Those bills were: S. 355: Teach Safe Relationships Act of ...; S. 465: Thomasina E. Jordan Indian Tribes ...; S. 1329: A bill to remove the ...; S. 1587: Authority for the Use of ...; S. 1609: Middle School STEP Act; S. 2548: 400 Years of African-American History ...; S.Res. 239: A resolution commemorating the 75th ...; S.Con.Res. 37: A concurrent resolution recognizing the ...

Compare to all Senate Sophomores (31st percentile); Senate Democrats (25th percentile); All Senators (31st percentile).

Companion bills are those that are identified as “identical” by Congress’s Congressional Research Service.


 

Committee Positions

Kaine held a leadership position on 0 committees and 2 subcommittees, as either a chair (majority party) or ranking member (minority party), at the end of the session. View Kaine’s Profile »

Compare to all Senate Sophomores (38th percentile); Senate Democrats (18th percentile); All Senators (21st percentile).


 

Bills Out of Committee

Most bills and resolutions languish in committee without any action. Kaine introduced 3 bills in the 114th Congress that got past committee and to the floor for consideration.

Those bills were: S. 465: Thomasina E. Jordan Indian Tribes ...; S. 2256: Co-Prescribing Saves Lives Act of ...; S. 2548: 400 Years of African-American History ...

Compare to all Senate Sophomores (44th percentile); Senate Democrats (48th percentile); All Senators (31st percentile).


 

Laws Enacted

Kaine introduced 0 bills that became law, including via incorporation into other measures, in the 114th Congress. Keep in mind that it takes a law to repeal a law. Very few bills ever become law.

Compare to all Senate Sophomores (0th percentile); Senate Democrats (0th percentile); All Senators (0th percentile).

The legislator must be the primary sponsor of the bill or joint resolution that was enacted or the primary sponsor of a bill or joint resolution for which at least about one third of its text was incorporated into another bill or joint resolution that was enacted as law, as determined by an automated analysis. While a legislator may lay claim to authoring other bills that became law, these cases are difficult for us to track quantitatively. We also exclude bills where the sponsor’s original intent is not in the final bill.


 

Writing Bipartisan Bills

Kaine tends to gather cosponsors only on one side of the aisle. 10 of Kaine’s 21 bills and resolutions had both a Democratic cosponsor and a Republican cosponsor in the 114th Congress.
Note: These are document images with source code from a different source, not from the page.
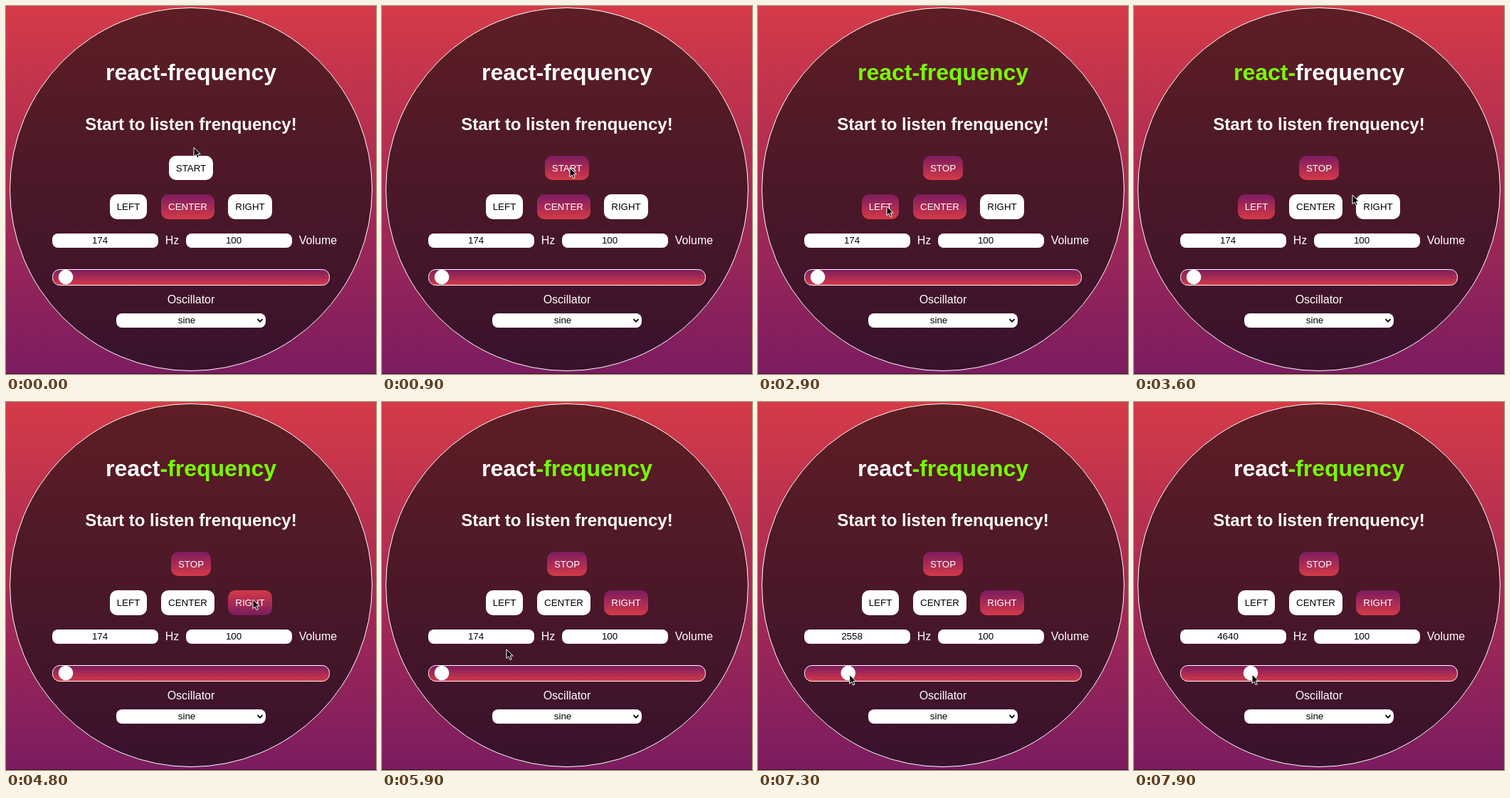
Write an HTML page that moves like this. It is 520 px wide and 516 px high and loops after 8000 ms.

```html
<!DOCTYPE html>
<html lang="en">
<head>
<meta charset="utf-8">
<title>react-frequency</title>
<style>
  html, body { margin: 0; width: 100%; height: 100%; overflow: hidden; }
  svg { display: block; width: 520px; height: 516px; }
  text { font: 13.333px "Liberation Sans", Arial, sans-serif; text-anchor: middle; }
  .light { fill: #fff; }
  .label { font-size: 16px; fill: #fff; }
  .title { font-size: 32px; font-weight: bold; }
  .heading { font-size: 24px; font-weight: bold; }
</style>
</head>
<body>
<svg viewBox="0 0 520 516">
  <defs>
    <linearGradient id="down" x2="0" y2="1">
      <stop stop-color="#d53a48"/><stop offset="1" stop-color="#7b1c60"/>
    </linearGradient>
    <linearGradient id="up" x2="0" y2="1">
      <stop stop-color="#7b1c60"/><stop offset="1" stop-color="#d53a48"/>
    </linearGradient>
  </defs>
  <rect width="520" height="516" fill="url(#down)"/>
  <rect y="515" width="520" height="1" fill="#000" opacity=".5"/>
  <circle cx="260" cy="257" r="254.5" fill="#0b0b0b" fill-opacity=".59" stroke="#fff"/>

  <text class="title" x="260" y="104"><tspan id="react">react</tspan><tspan id="dash">-</tspan><tspan id="freq">frequency</tspan></text>
  <text class="heading light" x="260" y="174">Start to listen frenquency!</text>
  <g id="buttons"></g>

  <g fill="#fff">
    <rect x="65" y="319" width="149" height="20" rx="8"/>
    <rect x="253" y="319" width="149" height="20" rx="8"/>
    <rect x="155" y="431" width="210" height="20" rx="8"/>
  </g>
  <text id="hz" x="132" y="333"></text>
  <text x="320" y="333">100</text>
  <text class="label" x="233.5" y="334">Hz</text>
  <text class="label" x="438.5" y="334">Volume</text>

  <rect x="65.5" y="369.5" width="389" height="22" rx="10" fill="url(#up)" stroke="#fff"/>
  <circle id="thumb" cy="380" r="10.3" fill="#fff"/>
  <text class="label" x="260" y="417">Oscillator</text>
  <text x="254" y="445">sine</text>
  <path d="M353.5 439l3.5 3.6 3.5-3.6" fill="none" stroke="#111" stroke-width="2"/>
  <path id="cursor" d="M0 0V12.6L3 9.9L5 14.6L7.2 13.7L5.2 9H9.2Z" fill="#000" stroke="#fff"/>
</svg>
<script>
const LOOP = 8000, START = 1100, LEFT = 3100, RIGHT = 4700;
const DRAG = [6700, 7850];
const $ = id => document.getElementById(id);

// Pointer stops: time, x, y
const stops = [
  [0, 264, 198.5], [150, 264, 198.5], [800, 264, 227], [1600, 264, 227],
  [2400, 181, 281], [3200, 181, 281], [3600, 307, 265], [4300, 347, 277],
  [5050, 347, 277], [6450, 86, 383], [DRAG[0], 86, 383], [DRAG[1], 166, 382], [LOOP, 166, 382]
];

function addButton(x, y, w) {
  const h = y < 250 ? 34 : 35;
  const make = tag => $('buttons').appendChild(document.createElementNS('http://www.w3.org/2000/svg', tag));
  const box = make('rect'), text = make('text');
  const set = (x, w) => {
    for (const [k, v] of Object.entries({ x, y, width: w, height: h, rx: 10 })) box.setAttribute(k, v);
    text.setAttribute('x', x + w / 2);
    text.setAttribute('y', y + 22);
  };
  return (label, active, p, nx = x, nw = w) => {
    set(nx, nw);
    const hover = p.x >= nx && p.x <= nx + nw && p.y >= y && p.y <= y + h;
    const lit = hover || active;
    box.setAttribute('fill', lit ? `url(#${hover && active ? 'down' : 'up'})` : '#fff');
    text.setAttribute('fill', lit ? '#fff' : '#000');
    text.textContent = label;
  };
}

const power = addButton(229, 210, 62);
const left = addButton(146, 264, 52);
const center = addButton(218, 264, 75);
const right = addButton(312, 264, 62);

const clamp = v => Math.max(0, Math.min(1, v));
const ease = v => v * v * (3 - 2 * v);

function pointer(t) {
  const i = stops.findIndex(s => s[0] > t);
  const [t0, x0, y0] = stops[i - 1], [t1, x1, y1] = stops[i];
  const k = ease((t - t0) / (t1 - t0));
  return { x: x0 + (x1 - x0) * k, y: y0 + (y1 - y0) * k };
}

function draw(t) {
  const p = pointer(t), on = t >= START;
  const side = t < LEFT ? 'center' : t < RIGHT ? 'left' : 'right';
  const paint = (id, green) => $(id).setAttribute('fill', green ? '#76ff03' : '#fff');
  paint('react', on && side !== 'right');
  paint('dash', on);
  paint('freq', on && side !== 'left');

  if (on) power('STOP', true, p, 232, 56);
  else power('START', false, p);
  left('LEFT', side === 'left', p);
  center('CENTER', side === 'center', p);
  right('RIGHT', side === 'right', p);

  const slide = ease(clamp((t - DRAG[0]) / (DRAG[1] - DRAG[0])));
  $('thumb').setAttribute('cx', 84 + 80 * slide);
  $('hz').textContent = Math.round(174 + 4466 * slide);
  $('cursor').setAttribute('transform', `translate(${p.x} ${p.y})`);
}

const begin = performance.now();
function tick() {
  draw((performance.now() - begin) % LOOP);
  requestAnimationFrame(tick);
}
tick();
</script>
</body>
</html>
```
Compare to all Senate Sophomores (38th percentile); Senate Democrats (34th percentile); All Senators (38th percentile).


Additional Notes

The Speaker’s Votes: Missed votes are not computed for the Speaker of the House. According to current House rules, the Speaker of the House is not required to vote in “ordinary legislative proceedings.” In practice this means the Speaker of the House rarely votes but is not considered absent.

Leadership/Ideology: The leadership and ideology scores are not displayed for Members of Congress who introduced fewer than 10 bills, or, for ideology, for Members of Congress that have a low leadership score, as there is usually not enough data in these cases to compute reliable leadership and ideology statistics.

Missing Bills: We exclude bills from some statistics where the sponsor’s original intent is not in the final bill because the bill’s text was replaced in whole with unrelated provisions (i.e. it became a vehicle for passage of unrelated provisions).

Ranking Members (RkMembs): The chair of a committee is always selected from the political party that holds the most seats in the chamber, called the “majority party”. The “ranking member” (sometimes “RkMembs”) is the title given to the senior-most member of the committee not in the majority party.

Freshmen/Sophomores: Freshmen and sophomores are Members of Congress whose first term (in the same chamber at the end of the 114th Congress) was the 114th Congress (freshmen) or 113th (sophomores). Members of Congress who took office within the last few months of a Congress are considered freshmen in the next Congress as well.